*** Given records Section Begins ***
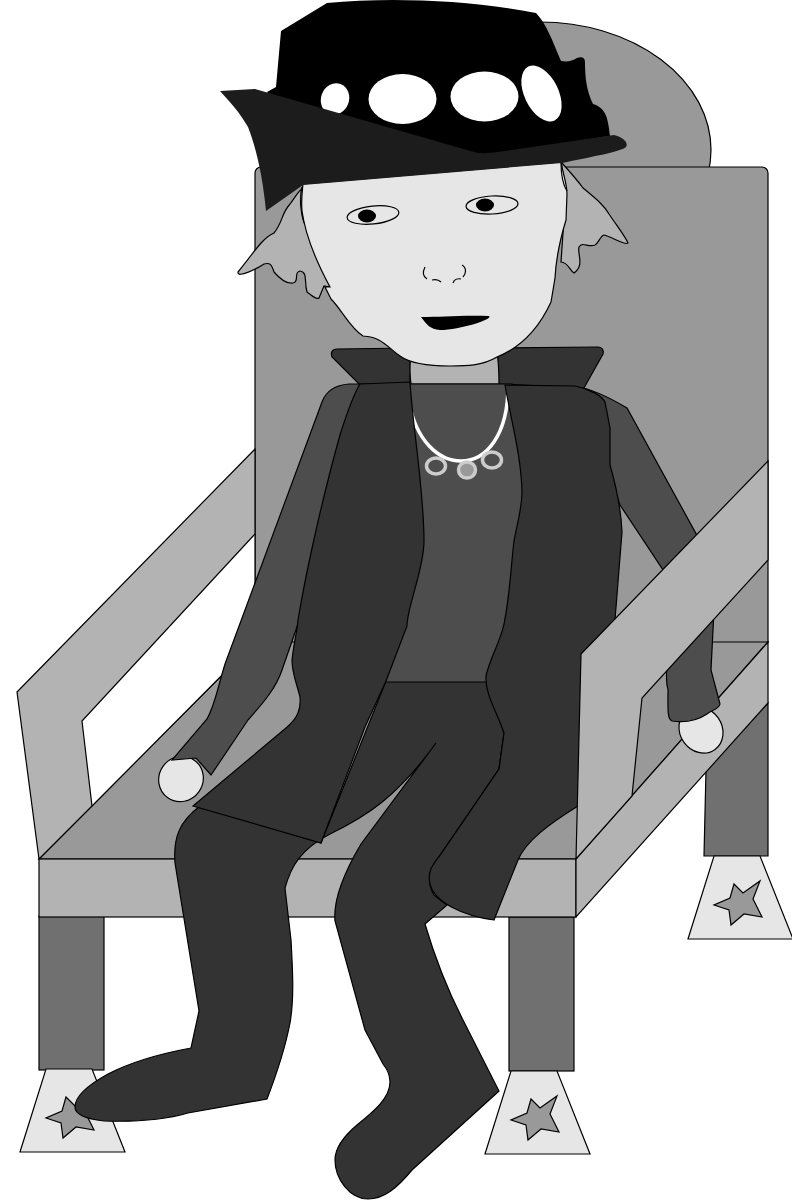
<!DOCTYPE html>
<html lang="en">
<head>
<meta charset="utf-8">
<title>Seated figure in a hat</title>
<style>
:root {
  --paper: #fff;
  --ink: #000;
  --brim: #1c1c1c;
  --coat: #333;
  --shirt: #4d4d4d;
  --leg: #707070;
  --chair: #999;
  --frame: #b3b3b3;
  --chain: #ccc;
  --skin: #e6e6e6;
}
html, body { margin: 0; width: 792px; height: 1200px; overflow: hidden; background: var(--paper); }
svg { display: block; }
.outlined { stroke: var(--ink); stroke-width: 1.2; }
.brim { fill: var(--brim); }
.coat { fill: var(--coat); }
.shirt { fill: var(--shirt); }
.leg { fill: var(--leg); }
.chair { fill: var(--chair); }
.frame { fill: var(--frame); }
.skin { fill: var(--skin); }
.white { fill: var(--paper); }
.line { fill: none; }
.necklace { fill: none; stroke: var(--paper); stroke-width: 3.5; }
.bead { stroke: var(--chain); stroke-width: 3.5; }
</style>
</head>
<body>
<svg width="792" height="1200" viewBox="0 0 792 1200" role="img" aria-label="A figure in a hat and long coat sitting in an armchair">
  <defs>
    <g id="foot" class="outlined">
      <polygon class="skin" points="26,0 72,0 105,83 0,83"/>
      <polygon class="chair" points="46,28 55,37 72,25 65,43 74,61 56,58 43,69 41,54 26,49 42,42"/>
    </g>
  </defs>

  <g id="chair-back" class="outlined chair">
    <ellipse cx="540" cy="150" rx="171" ry="128"/>
    <rect x="255" y="167" width="513" height="480" rx="6"/>
  </g>

  <g id="chair-seat" class="outlined">
    <polygon class="chair" points="39,859 255,642 768,642 576,859"/>
    <path class="white" stroke="none" d="M82 721 255 534V642L92 806Z"/>
    <path class="line" d="M255 534V642L92 806"/>
    <polygon class="frame" points="17,692 255,449 255,534 82,721 92,806 39,859"/>
    <polygon class="leg" points="706,770 768,703 768,856 704,856"/>
    <rect class="leg" x="39" y="916" width="65" height="154"/>
    <rect class="leg" x="509" y="917" width="65" height="154"/>
    <rect class="frame" x="39" y="859" width="537" height="58"/>
    <polygon class="frame" points="576,859 768,642 768,703 576,917"/>
  </g>
  <g id="chair-feet">
    <use href="#foot" x="20" y="1069"/>
    <use href="#foot" x="485" y="1071"/>
    <use href="#foot" x="688" y="856"/>
  </g>

  <g id="arms" class="outlined">
    <ellipse class="skin" cx="181" cy="779" rx="22" ry="23" transform="rotate(35 181 779)"/>
    <ellipse class="skin" cx="701" cy="730" rx="21" ry="24" transform="rotate(-35 701 730)"/>
    <path class="shirt" d="M360 384H349C336 385 326 391 322 402L225 664C217 690 215 705 207 719L172 760 196 758 211 775 248 720C264 702 276 688 282 670L298 624Z"/>
    <path class="shirt" d="M575 386C592 389 612 399 627 408L716 570 711 670 720 704C719 709 714 709 707 714 698 720 685 723 672 721 667 719 668 708 668 689 666 685 666 675 667 655V576L620 505Z"/>
  </g>

  <g id="trousers" class="outlined coat">
    <path d="M386 681H487L504 733 499 769 436 861C429 873 427 884 434 895L447 905 425 924C435 958 449 993 464 1022L499 1091 412 1170C397 1188 384 1199 368 1199 350 1199 335 1179 335 1160 335 1147 344 1136 357 1125 374 1111 390 1098 390 1082 390 1074 387 1069 383 1064L365 1030 335 921C333 898 345 871 361 844L436 743C397 797 367 816 330 834 301 849 291 866 285 888L291 940C293 975 294 1000 290 1023 285 1049 277 1073 267 1099L188 1113C164 1120 133 1122 104 1121 87 1119 75 1115 75 1107 75 1097 88 1085 108 1074 133 1061 164 1053 191 1048L199 1011 175 863C173 837 180 821 200 806L321 843Z"/>
  </g>

  <g id="collar-and-neck" class="outlined">
    <path class="coat" d="M337 349 410 348V384H359L332 357C330 352 333 349 337 349Z"/>
    <path class="coat" d="M498 348 598 347C602 347 604 350 603 354L584 388 498 384Z"/>
    <path class="frame" d="M411 352C410 365 409 370 411 384H499C499 370 499 365 497 352Z"/>
  </g>

  <g id="shirt-and-necklace">
    <path class="outlined shirt" d="M405 384H512L530 500 500 682H380Z"/>
    <path class="necklace" d="M409 402C416 440 438 461 461 461 487 461 508 434 508 386"/>
    <ellipse class="bead shirt" cx="436" cy="466" rx="9.5" ry="8"/>
    <ellipse class="bead chair" cx="467" cy="470" rx="8.5" ry="8"/>
    <ellipse class="bead shirt" cx="492" cy="460" rx="9.5" ry="8"/>
  </g>

  <g id="coat" class="outlined coat">
    <path d="M360 384 410 382C413 430 424 490 424 541 424 570 407 606 407 626L386 681 365 727 321 843 193 806 286 728C298 718 301 709 300 697 297 684 292 674 292 660 294 642 297 632 298 620 308 560 326 485 340 435 346 416 352 397 360 384Z"/>
    <path d="M505 385 575 386C590 389 602 396 605 402L610 428V465C616 486 621 508 622 532L615 620 590 800 578 806C549 824 526 841 518 860L494 920C463 916 434 902 430 884 427 871 433 864 441 854L499 769 504 733C496 710 485 694 486 676 490 658 501 640 504 624 510 595 511 565 514 541 518 520 522 508 522 491 521 455 511 420 505 385Z"/>
  </g>

  <polygon id="chair-front-arm" class="outlined frame" points="581,654 768,461 768,560 642,698 632,796 576,859"/>

  <g id="head" class="outlined">
    <path class="frame" d="M304 187C298 191 294 199 290 204 281 214 283 222 274 233 262 238 253 254 238 272 237 279 258 268 264 264 271 262 272 266 274 272 280 279 287 284 293 283 300 282 293 272 300 271 308 272 304 282 307 292 312 296 317 300 319 298L324 286 330 287Z"/>
    <path class="frame" d="M561 162C572 174 578 181 583 188 595 198 604 205 609 214 617 226 625 236 628 243 626 246 612 237 604 235 600 236 599 243 595 245 588 248 583 241 579 247 577 254 585 265 574 273 570 271 568 262 561 262L566 190Z"/>
    <path class="skin" d="M303 184 561 162C564 178 567 184 567 194L566 220C559 243 556 258 555 278L551 302C539 328 522 347 497 357 482 366 466 366 450 366 430 366 411 364 400 356 387 347 382 337 363 336 350 328 342 310 331 299L325 287 330 287C316 261 305 233 302 211 301 200 302 194 303 184Z"/>
    <path class="line" d="M561 162C561 175 563 185 567 191M302 187C299 199 301 214 304 223"/>
  </g>

  <g id="face">
    <g class="outlined skin">
      <ellipse cx="373" cy="215" rx="26" ry="9" transform="rotate(-6 373 215)"/>
      <ellipse cx="492" cy="205" rx="26" ry="9" transform="rotate(-3 492 205)"/>
    </g>
    <ellipse cx="367" cy="216" rx="9" ry="6.5"/>
    <ellipse cx="485" cy="205" rx="9" ry="6.5"/>
    <path class="outlined line" d="M425 267C423 271 422 276 427 279M432 280C436 279 439 280 441 282M453 283C454 280 457 278 461 279M462 265C467 268 466 274 463 277"/>
    <path d="M421 317C440 317 462 315 489 316 494 319 460 330 440 330 430 329 427 325 421 317Z"/>
  </g>

  <g id="hat">
    <path d="M267 92 276 87 281 31 327 3C390-3 470 0 536 13 546 23 553 42 561 61 568 62 572 61 577 58 582 56 585 58 585 62 585 75 586 90 593 104 606 108 608 118 610 136L480 156 280 110Z"/>
    <g class="white">
      <ellipse cx="335" cy="99" rx="14" ry="16" transform="rotate(20 335 99)"/>
      <ellipse cx="402.500" cy="99" rx="34" ry="25"/>
      <ellipse cx="484.500" cy="96.500" rx="34" ry="25"/>
      <ellipse cx="541.500" cy="93.500" rx="17" ry="30" transform="rotate(-26 541.500 93.500)"/>
    </g>
    <path class="brim" d="M220 91 255 89 474 152C480 154 490 153 498 152L614 135C622 137 629 142 626 147 620 152 590 157 562 163L303 185 266 211C263 179 257 150 248 127 240 113 231 103 220 91Z"/>
  </g>
</svg>
</body>
</html>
*** Given records Section Ends ***
**Problem details:**
Only the lines from the one that contains "89 474 152C480" to the end of the entries above should be given again, exactly and in full.

**Reply to the task:**
    <path class="brim" d="M220 91 255 89 474 152C480 154 490 153 498 152L614 135C622 137 629 142 626 147 620 152 590 157 562 163L303 185 266 211C263 179 257 150 248 127 240 113 231 103 220 91Z"/>
  </g>
</svg>
</body>
</html>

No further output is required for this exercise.